Cancer, heart disease, obesity – these are three of the most common, serious health problems in the United States. Know what they all may have in common? Inflammation. The same joint inflammation that causes arthritis may be associated with other health problems. Your eating habits can play a big role in reducing inflammation and helping those conditions.

Cause of Inflammation

Scientists know that the enzymes cyclooxygenase-1 (COX-1) and cyclooxygenase-2 (COX-2) are major causes of joint inflammation; that’s why you may take medications – such as nonsteroidal anti-inflammatory drugs (NSAIDs), which block COX-1 and COX-2 enzymes, or COX-2 inhibitors – to treat your arthritis. Researchers discovered that COX-2 enzymes become more active and cause more joint inflammation when you take in more omega-6 fatty acids than omega-3 fatty acids.

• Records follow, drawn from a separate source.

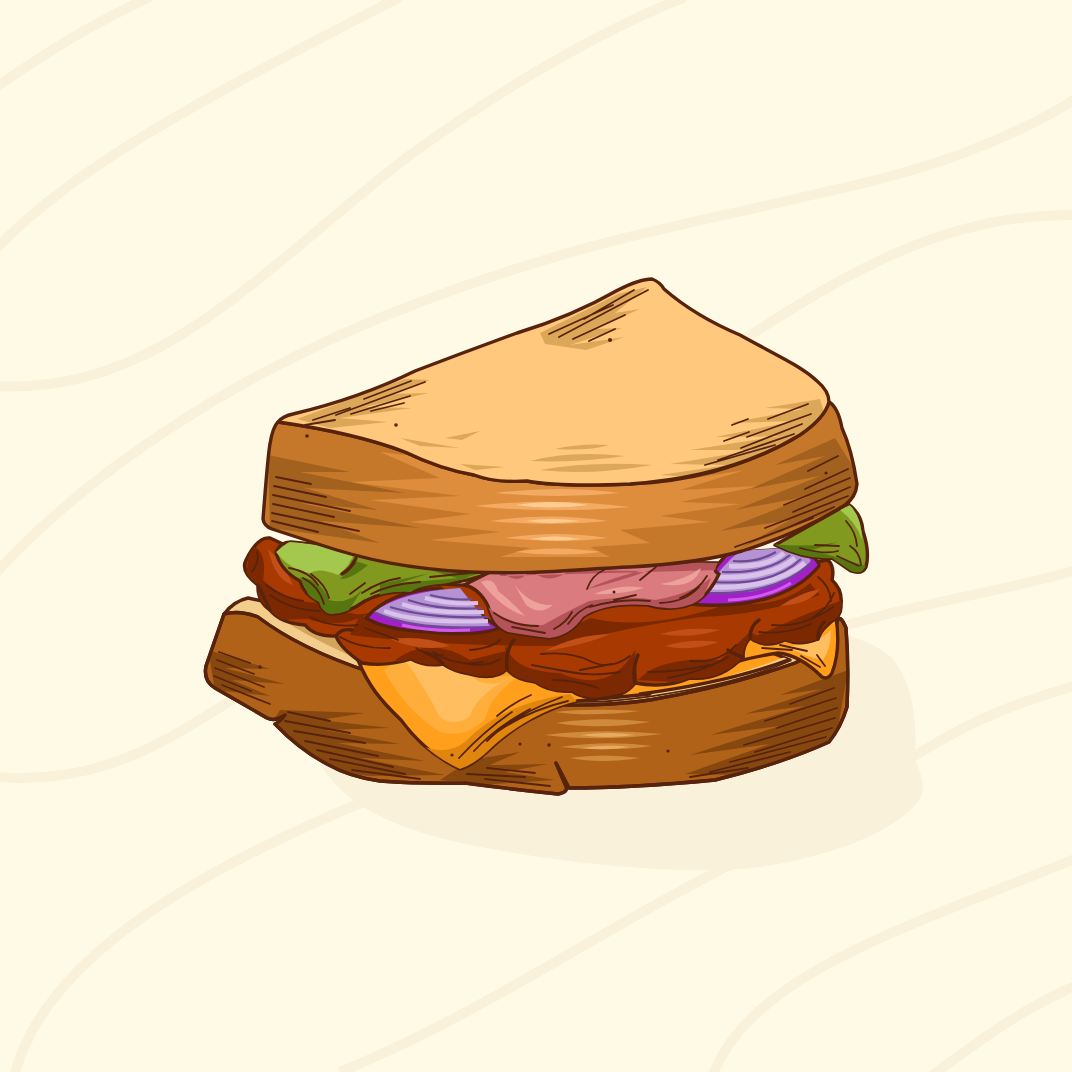
<!DOCTYPE html>
<html lang="en">
<head>
<meta charset="utf-8">
<title>Sandwich illustration</title>
<style>
:root{--cream:#fffae6;--wave:#faf1da;--ink:#58230c;--face:#ffc87c;--face-shade:#dda759;--crust:#c6782a;--crust-light:#dd8d3c;--crust-glow:#f3aa62;--crust-dark:#a3611f;--base:#b06318;--base-dark:#87480f;--base-light:#d08a3c;--crumb:#f3cd8c;--crumb-shade:#d5a45c;--cheese:#ff9f1c;--cheese-light:#ffbf60;--cheese-dark:#e0860f;--meat:#a83900;--meat-dark:#7c2800;--meat-light:#c24f17;--leaf:#81991f;--leaf-light:#a3c84d;--leaf-dark:#58760f;--ham:#d97b7f;--ham-light:#eea09b;--ham-dark:#b4545a;--onion:#b592d3;--onion-light:#d9c2ea;--onion-line:#6d4a94;--onion-skin:#a31fc9}
html,body{margin:0;background:var(--cream);overflow:hidden}
svg{display:block;width:1072px;height:1072px}
.waves{fill:none;stroke:var(--wave);stroke-width:10}
.outline{stroke:var(--ink);stroke-width:3.4;stroke-linejoin:round;stroke-linecap:round}
.hatch{fill:none;stroke:var(--ink);stroke-width:1.8;stroke-linecap:round}
.line{fill:none;stroke:var(--ink);stroke-width:3.4;stroke-linecap:round;stroke-linejoin:round}
.dots{fill:var(--ink)}
</style>
</head>
<body>
<svg viewBox="0 0 1072 1072" role="img" aria-label="Sandwich with cheese, meat, ham, onion and lettuce">
<defs>
<path id="top-crust" d="M278 422C269 430 268 458 263 519Q264 526 272 529L318 544C365 560 410 569 470 572C530 575 580 569 630 567Q700 563 742 551Q800 533 845 505Q856 497 857 484Q852 450 842 428Q838 407 829 402Q818 425 790 441C740 468 690 481 630 484C590 486 540 485 527 481Q495 483 474 475Q440 469 405 452Q355 433 278 422Z"/>
<path id="top-face" d="M278 422Q283 416 293 414Q360 398 415 371Q465 352 517 333C560 320 590 306 618 290Q640 279 652 279Q660 282 664 289Q695 316 740 335C770 352 800 365 817 381Q829 391 829 402Q825 418 800 435C750 465 690 480 630 484Q560 487 527 481Q495 483 474 475Q440 469 405 452Q355 433 278 422Z"/>
<path id="base" d="M224 614Q215 640 206 666Q203 681 215 688L267 718Q275 722 285 715Q280 722 275 724Q300 750 327 764Q350 777 380 781Q420 784 465 783Q510 789 558 794Q570 792 565 784L556 763L569 788Q630 788 715 780Q780 764 829 742Q841 727 847 707Q849 665 846 628Q841 616 838 619Q833 645 795 663Q730 686 650 700Q610 706 560 705L370 672Q300 649 258 617Q240 610 224 614Z"/>
<path id="meat" d="M246 560Q258 536 270 538L285 545Q400 600 560 580Q700 580 828 560Q835 567 832 580Q843 590 841 605Q842 617 830 622Q821 630 818 639Q800 646 785 640Q765 649 750 638Q743 645 743 657Q720 681 690 678Q665 689 635 683Q625 697 600 698Q580 698 572 691Q550 693 535 682Q515 680 507 669Q495 681 470 674Q455 672 443 664Q425 667 411 659Q385 667 362 663Q340 648 336 636Q315 637 305 625Q280 623 270 610Q257 601 258 585Q240 572 246 560Z"/>
<path id="left-leaf" d="M276 552Q280 542 291 542Q390 550 492 572Q465 583 440 584Q418 586 411 592Q385 590 365 601Q345 615 330 614Q322 612 319 602Q304 595 300 581Q280 570 276 552Z"/>
<path id="right-leaf" d="M775 545L848 504Q862 514 863 531Q870 552 866 567Q862 575 851 571L832 558Q805 560 775 545Z"/>
<path id="ham" d="M464 585L492 571Q600 560 718 563Q712 571 719 574Q708 597 692 604Q672 612 648 605Q605 602 583 617Q570 636 549 638Q525 635 508 632Q493 626 488 606Q479 588 464 585Z"/>
<path id="cheese" d="M358 660C368 685 380 700 401 720Q425 753 460 769Q473 765 488 751C510 729 545 708 578 701Q610 702 660 694Q740 682 790 660L740 640H410Z"/>
<path id="right-cheese" d="M739 661Q758 656 778 653Q800 655 822 677Q828 680 832 673Q841 650 836 617L815 637L745 638Z"/>
<clipPath id="top-crust-clip"><use href="#top-crust"/></clipPath>
<clipPath id="top-face-clip"><use href="#top-face"/></clipPath>
<clipPath id="base-clip"><use href="#base"/></clipPath>
<clipPath id="meat-clip"><use href="#meat"/></clipPath>
<clipPath id="left-leaf-clip"><use href="#left-leaf"/></clipPath>
<clipPath id="right-leaf-clip"><use href="#right-leaf"/></clipPath>
<clipPath id="ham-clip"><use href="#ham"/></clipPath>
<clipPath id="cheese-clip"><use href="#cheese"/></clipPath>
</defs>

<rect width="1072" height="1072" fill="var(--cream)"/>
<g class="waves">
<path d="M-5 88C50 50 90 25 150-3"/>
<path d="M-5 250C70 170 190 105 400-3"/>
<path d="M-5 386C160 395 260 270 410 155C500 90 590 35 685-3"/>
<path d="M-5 574C90 470 240 370 420 302C600 235 690 225 820 193C930 170 1010 140 1077 98"/>
<path d="M735 345C850 270 950 212 1077 215"/>
<path d="M800 640C900 605 990 595 1077 570"/>
<path d="M-5 777C100 785 160 745 240 695"/>
<path d="M14 1077C40 970 170 880 380 795"/>
<path d="M340 1072C480 1015 600 930 730 865"/>
<path d="M900 765C970 720 1010 705 1077 685"/>
<path d="M712 1077C750 975 900 930 1077 858"/>
<path d="M930 1077C980 1040 1020 1010 1077 985"/>
</g>
<path id="shadow" fill="var(--wave)" d="M320 765C350 810 400 830 470 845C570 865 690 876 760 867C840 855 905 827 922 795Q925 780 915 760C918 710 910 680 892 658Q870 638 830 632L600 700Z"/>

<g id="bottom-bread">
<path class="outline" fill="var(--crumb)" d="M224 614Q234 601 248 598L350 620L800 630L838 619Q830 650 790 666Q700 698 590 707L400 690Q280 645 224 614Z"/>
<path fill="var(--crumb-shade)" d="M262 606Q300 634 360 660L335 632Z"/>
<use href="#base" class="outline" fill="var(--base)"/>
<g clip-path="url(#base-clip)">
<path fill="var(--base-dark)" d="M208 650L270 669L225 668L285 684L232 680L270 696L215 690ZM280 710L365 713L320 720L390 728L325 730L400 744L338 743L425 761L360 758L445 775L370 776L320 770L270 725ZM470 760L520 752L490 765L548 764L505 772L555 780L480 785L440 780ZM848 670L780 695L822 689L745 714L805 706L710 735L780 726L690 755L770 744L685 774L740 775L835 745Z"/>
<path fill="var(--base-light)" d="M556 723Q600 716 650 722Q600 730 556 723ZM545 735Q600 728 662 734Q600 742 545 735ZM560 747Q610 740 652 746Q610 752 560 747ZM570 758Q602 753 640 758Q600 764 570 758ZM555 712Q590 708 640 711Q590 717 555 712Z"/>
<path fill="#e7ac64" d="M580 735Q610 731 635 735Q605 739 580 735ZM582 748Q605 744 630 747Q605 751 582 748Z"/>
<path class="hatch" d="M219 652L250 663M217 660L254 674M215 668L264 687M214 676L251 691M222 685L270 704M288 712L330 721M285 721L350 733M294 731L365 743M305 741L378 756M317 750L393 767M330 759L405 774M352 770L420 779M467 774L525 777M487 768L535 773M485 779L550 786M834 688L790 704M836 698L765 721M837 708L777 728M835 718L744 745M832 728L755 752M826 737L730 762M790 752L710 772M748 768L690 777"/>
</g>
<use href="#base" class="line"/>
</g>

<g id="cheese-slice">
<use href="#cheese" class="outline" fill="var(--cheese)"/>
<g clip-path="url(#cheese-clip)">
<path fill="#ffae3c" d="M384 670Q410 650 450 660Q485 681 520 675Q490 696 485 719Q465 739 440 732Q405 710 384 670Z"/>
<path fill="var(--cheese-light)" d="M404 659Q450 661 480 682Q500 687 510 677Q475 697 470 716Q453 728 439 716Q427 690 404 659Z"/>
<path fill="var(--cheese-dark)" d="M418 744Q445 757 465 742Q500 704 570 694L580 705L500 748L462 774Z"/>
<path fill="var(--crumb)" d="M570 704Q620 696 680 688Q740 675 790 655L810 658Q740 690 650 702Z"/>
<path class="hatch" d="M459 758Q485 730 512 712M474 751Q496 727 530 709M487 741Q512 716 562 697M500 730Q530 710 568 701M497 716Q514 702 531 695"/>
</g>
<path class="line" d="M578 701Q610 698 650 694M640 694Q730 682 788 660"/>
<use href="#right-cheese" class="outline" fill="var(--cheese)"/>
<path fill="var(--cheese-light)" d="M786 646Q815 646 831 630Q831 648 823 660Q805 657 786 646Z"/>
<path class="hatch" d="M762 648L792 650M780 645L807 651M801 656L820 667M817 655L825 666"/>
</g>

<g id="meat-patty">
<use href="#meat" class="outline" fill="var(--meat)"/>
<g clip-path="url(#meat-clip)">
<path fill="var(--meat-dark)" d="M250 545Q268 550 263 580Q290 606 325 602Q345 618 370 613Q340 630 308 619L270 620L245 585ZM360 615Q420 641 505 629Q550 641 590 618Q650 632 730 603Q780 609 810 583L820 595Q760 615 700 617Q620 628 560 646Q440 646 350 635ZM505 640Q508 671 560 673Q610 695 635 650L638 690L560 705L507 685ZM638 680Q660 656 720 660L750 632L765 640L732 685ZM748 640Q790 620 842 600L838 640L760 650ZM395 660Q430 635 470 660L510 650L505 680L440 675Z"/>
<path fill="var(--meat-light)" d="M268 549Q283 562 293 585Q275 580 268 549ZM660 634Q690 626 720 630Q690 639 660 634ZM665 646Q690 638 719 642Q690 652 665 646ZM545 651Q575 635 610 634Q585 645 545 651ZM390 639Q425 635 450 646Q420 652 390 639ZM780 606Q800 593 820 589Q810 604 780 606Z"/>
<path class="hatch" d="M252 572Q260 561 257 552M266 585Q283 598 303 601M270 595Q290 610 320 611M310 617Q331 628 358 625M340 637Q360 649 390 648M365 628L398 640M416 648Q429 657 443 655M433 652Q455 667 483 662M470 650Q492 648 500 640M459 662Q485 669 500 659M541 654Q570 651 590 661T630 656M532 665Q558 670 576 673T620 672M553 680Q575 680 598 688M580 670L612 664M648 672Q680 672 710 665M668 678Q705 671 728 657M690 661Q718 664 736 645M759 632Q785 635 811 624M772 625Q803 628 833 607M812 618Q828 609 834 593M818 577Q830 586 831 601"/>
</g>
<path class="line" d="M507 669Q505 650 514 640M635 683Q632 670 638 655M743 657Q733 654 728 650M750 638Q750 626 759 620M443 664Q435 655 426 653M336 636Q341 628 352 630M270 610Q264 598 258 585M818 639Q817 630 824 622"/>
</g>

<g id="onions">
<path class="outline" fill="var(--onion-skin)" d="M366 618Q390 591 440 588L500 628Q475 637 430 632Q385 630 366 618Z"/>
<path fill="var(--onion)" d="M374 612Q400 592 460 588L490 626Q410 630 374 612Z"/>
<path fill="none" stroke="var(--onion-light)" stroke-width="4" d="M384 611Q420 624 488 621M402 604Q430 614 484 612M425 598Q450 605 478 603"/>
<path fill="none" stroke="var(--onion-line)" stroke-width="2.2" d="M374 612Q414 631 493 627M390 607Q430 619 488 617M408 600Q440 611 482 608M430 595Q455 601 472 599"/>
<path class="outline" fill="var(--onion-skin)" d="M690 604Q712 570 728 553L800 548Q820 560 819 566Q800 589 765 599Q730 608 690 604Z"/>
<path fill="var(--onion)" d="M704 592Q722 565 740 551L795 547Q813 557 810 562Q785 586 748 592Z"/>
<path fill="none" stroke="var(--onion-light)" stroke-width="5" d="M710 587Q770 590 805 563M718 577Q770 579 795 558M729 566Q767 568 784 553"/>
<path fill="none" stroke="var(--onion-line)" stroke-width="2.2" d="M705 593Q774 596 812 563M714 582Q773 586 801 559M722 572Q767 574 790 555M733 561Q757 563 776 552"/>
<path fill="none" stroke="#d05bed" stroke-width="3" d="M402 625Q430 632 470 630M728 600Q765 599 791 583"/>
</g>

<g id="lettuce">
<use href="#left-leaf" class="outline" fill="var(--leaf)"/>
<g clip-path="url(#left-leaf-clip)">
<path fill="var(--leaf-light)" d="M276 552L290 541L355 551Q350 566 338 575Q319 567 310 573Q290 570 276 552Z"/>
<path fill="var(--leaf-dark)" d="M300 577Q322 580 329 600Q348 605 362 590L345 616L317 613ZM352 560Q347 574 340 579Q350 580 368 565ZM380 584L430 573L400 583L472 577L420 590L380 600ZM410 564L485 572L460 579Z"/>
<path class="hatch" d="M289 568Q310 572 318 585M303 578Q319 586 324 604M311 574Q326 585 329 598M362 593Q380 581 400 578M371 594Q390 584 420 582M430 577L470 573M350 594L365 583"/>
</g>
<path class="line" d="M342 574Q352 568 356 558"/>
<use href="#right-leaf" class="outline" fill="var(--leaf)"/>
<g clip-path="url(#right-leaf-clip)">
<path fill="var(--leaf-light)" d="M840 510L850 505Q862 518 862 540Q857 523 840 510Z"/>
<path fill="var(--leaf-dark)" d="M770 544Q812 548 838 542L812 550L866 566L858 577L780 557Z"/>
<path class="hatch" d="M800 548Q826 555 838 551M815 545L839 546M837 556L859 566M850 546Q860 552 861 565M846 521Q856 532 857 546"/>
</g>
</g>

<g id="ham-slice">
<use href="#ham" class="outline" fill="var(--ham)"/>
<g clip-path="url(#ham-clip)">
<path fill="var(--ham-dark)" d="M500 568Q515 589 531 570Q548 587 570 570L640 571Q605 580 588 589Q635 577 660 566L720 560V570L500 576ZM488 607Q510 626 543 625Q570 610 589 601Q630 595 655 600Q690 594 711 578L700 605L650 612L590 616L555 643L500 636Z"/>
<path fill="var(--ham-light)" d="M481 582Q494 576 498 591Q510 600 525 616Q503 610 481 582ZM514 584Q530 606 553 605Q540 616 526 605ZM660 584Q685 580 701 568Q694 590 660 584ZM594 594Q622 583 644 588Q620 595 594 594Z"/>
<path class="hatch" d="M494 613Q512 626 538 626M512 627L545 633M554 629Q566 623 572 612M568 624Q578 610 592 605M590 607Q620 598 650 601M614 600L636 595M660 603Q686 602 699 587M680 598Q699 590 707 576M587 589Q592 575 604 570M640 580Q651 571 656 567"/>
</g>
</g>

<g id="top-bread">
<use href="#top-crust" fill="var(--crust)"/>
<g clip-path="url(#top-crust-clip)">
<path fill="var(--crust-light)" d="M380 452L430 458L480 477L650 485L745 470L680 490L760 486L680 502L740 504L660 516L710 522L620 530L650 543L590 547L610 557L500 557L530 548L430 540L500 532L410 522L470 514L370 500L460 496L350 482L440 478Z"/>
<path fill="var(--crust-glow)" d="M495 493Q560 485 620 493Q560 499 495 493ZM475 506Q550 497 630 507Q550 514 475 506ZM490 521Q550 512 608 521Q550 527 490 521ZM505 538Q555 530 608 538Q560 544 505 538ZM515 552Q555 545 601 552Q560 557 515 552Z"/>
<path fill="#ffcb91" d="M516 505Q555 499 588 505Q550 510 516 505ZM526 521Q550 517 580 521Q550 525 526 521ZM530 539Q555 534 581 539Q555 542 530 539Z"/>
<path fill="var(--crust-dark)" d="M268 455L350 472L300 472L405 493L305 488L378 510L300 503L420 528L320 521L380 543L270 528ZM835 438L775 465L825 456L750 489L820 476L735 510L810 496L720 531L790 520L740 548L855 503V470Z"/>
<path class="hatch" d="M274 486L326 497M273 495L350 511M273 504L334 517M272 513L359 531M272 521L318 532M276 477L311 484M848 469L805 489M850 478L784 505M850 487L793 512M848 496L765 528M834 507L780 531M813 518L750 542M838 456L808 471M774 533L735 547"/>
</g>
<use href="#top-crust" class="line"/>
<use href="#top-face" fill="var(--face)"/>
<g clip-path="url(#top-face-clip)">
<path fill="var(--face-shade)" d="M297 419L405 379L430 380L390 394L429 393L365 407L412 408L340 418L388 422L330 428ZM540 333L618 294L647 287L615 313L640 309L595 329L622 328L570 345L625 337L586 350L545 344ZM820 399L765 408L804 409L730 423L795 421L715 437L780 436L690 450L755 450L670 464L728 465L660 475L710 478L830 432ZM530 461Q570 450 625 456Q580 463 530 461ZM540 470Q590 461 652 465Q590 476 540 470ZM460 464L505 467L475 470ZM555 449Q580 443 609 445Q590 451 555 449ZM445 438L480 431L462 440ZM400 438L460 448L420 446Z"/>
<path class="hatch" d="M336 415L425 382M351 414L410 396M313 420L350 408M364 399L411 381M305 425L335 420M371 411L404 403M549 334L613 305M559 337L648 290M573 339L625 315M589 341L615 329M584 319L634 290M808 404L768 419M811 414L747 437M802 424L741 448M794 434L718 460M775 445L705 465M748 419L732 425M749 432L724 441"/>
</g>
<use href="#top-face" class="line"/>
</g>

<g class="dots">
<circle cx="396" cy="425" r="1.8"/><circle cx="610" cy="340" r="2"/><circle cx="307" cy="436" r="1.8"/><circle cx="549" cy="745" r="1.8"/><circle cx="520" cy="744" r="1.6"/><circle cx="260" cy="667" r="1.8"/><circle cx="452" cy="755" r="1.6"/><circle cx="826" cy="473" r="1.6"/><circle cx="668" cy="751" r="1.6"/><circle cx="614" cy="592" r="1.5"/>
</g>
</svg>
</body>
</html>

Omega-3s are the inflammation-fighting fatty acids found in cold water fish such as salmon and tuna. If you don't eat a healthy diet, it is easy to consume far fewer of these than omega-6 fatty acids – which are found in egg yolks and meats; corn, sunflower, safflower, soybean and cottonseed oil; and are prevalent in many snack foods, fried foods, margarines and other spreads. In fact, many of the foods people overindulge in during “snack attacks” are linked to increasing joint inflammation and obesity. 

Diet and Inflammation

One way to help fight inflammation with food is by eating less of the "bad stuff" – processed and/or fried food, for instance – and more of the "good stuff," like veggies, fruits, nuts, tea and even small amounts of dark chocolate. Many plant-based foods contain antioxidants and phytochemicals, both of which may decrease the activity of the COX-2 enzyme, reducing joint inflammation.

Some small studies have looked at the direct impact of specific diets and foods and arthritis. According to a 2011 review in Rheumatic Disease Clinics of North America, people with rheumatoid arthritis (RA) who followed a Mediterranean diet – which features lean protein like fish and poultry and is high in plant-based foods such as beans, veggies and olive oil – reported a decrease in joint tenderness and an improvement in their sense of well being. Another small study cited in the review found that in some people with RA, vegan and vegetarian diets brought symptom improvement. 

Alexis Ogdie-Beatty, MD, instructor in medicine in the rheumatology division at the University of Pennsylvania’s Perelman School of Medicine, notes that many people with arthritis who start eating fewer processed, sugary foods – whatever the diet – find that they feel better.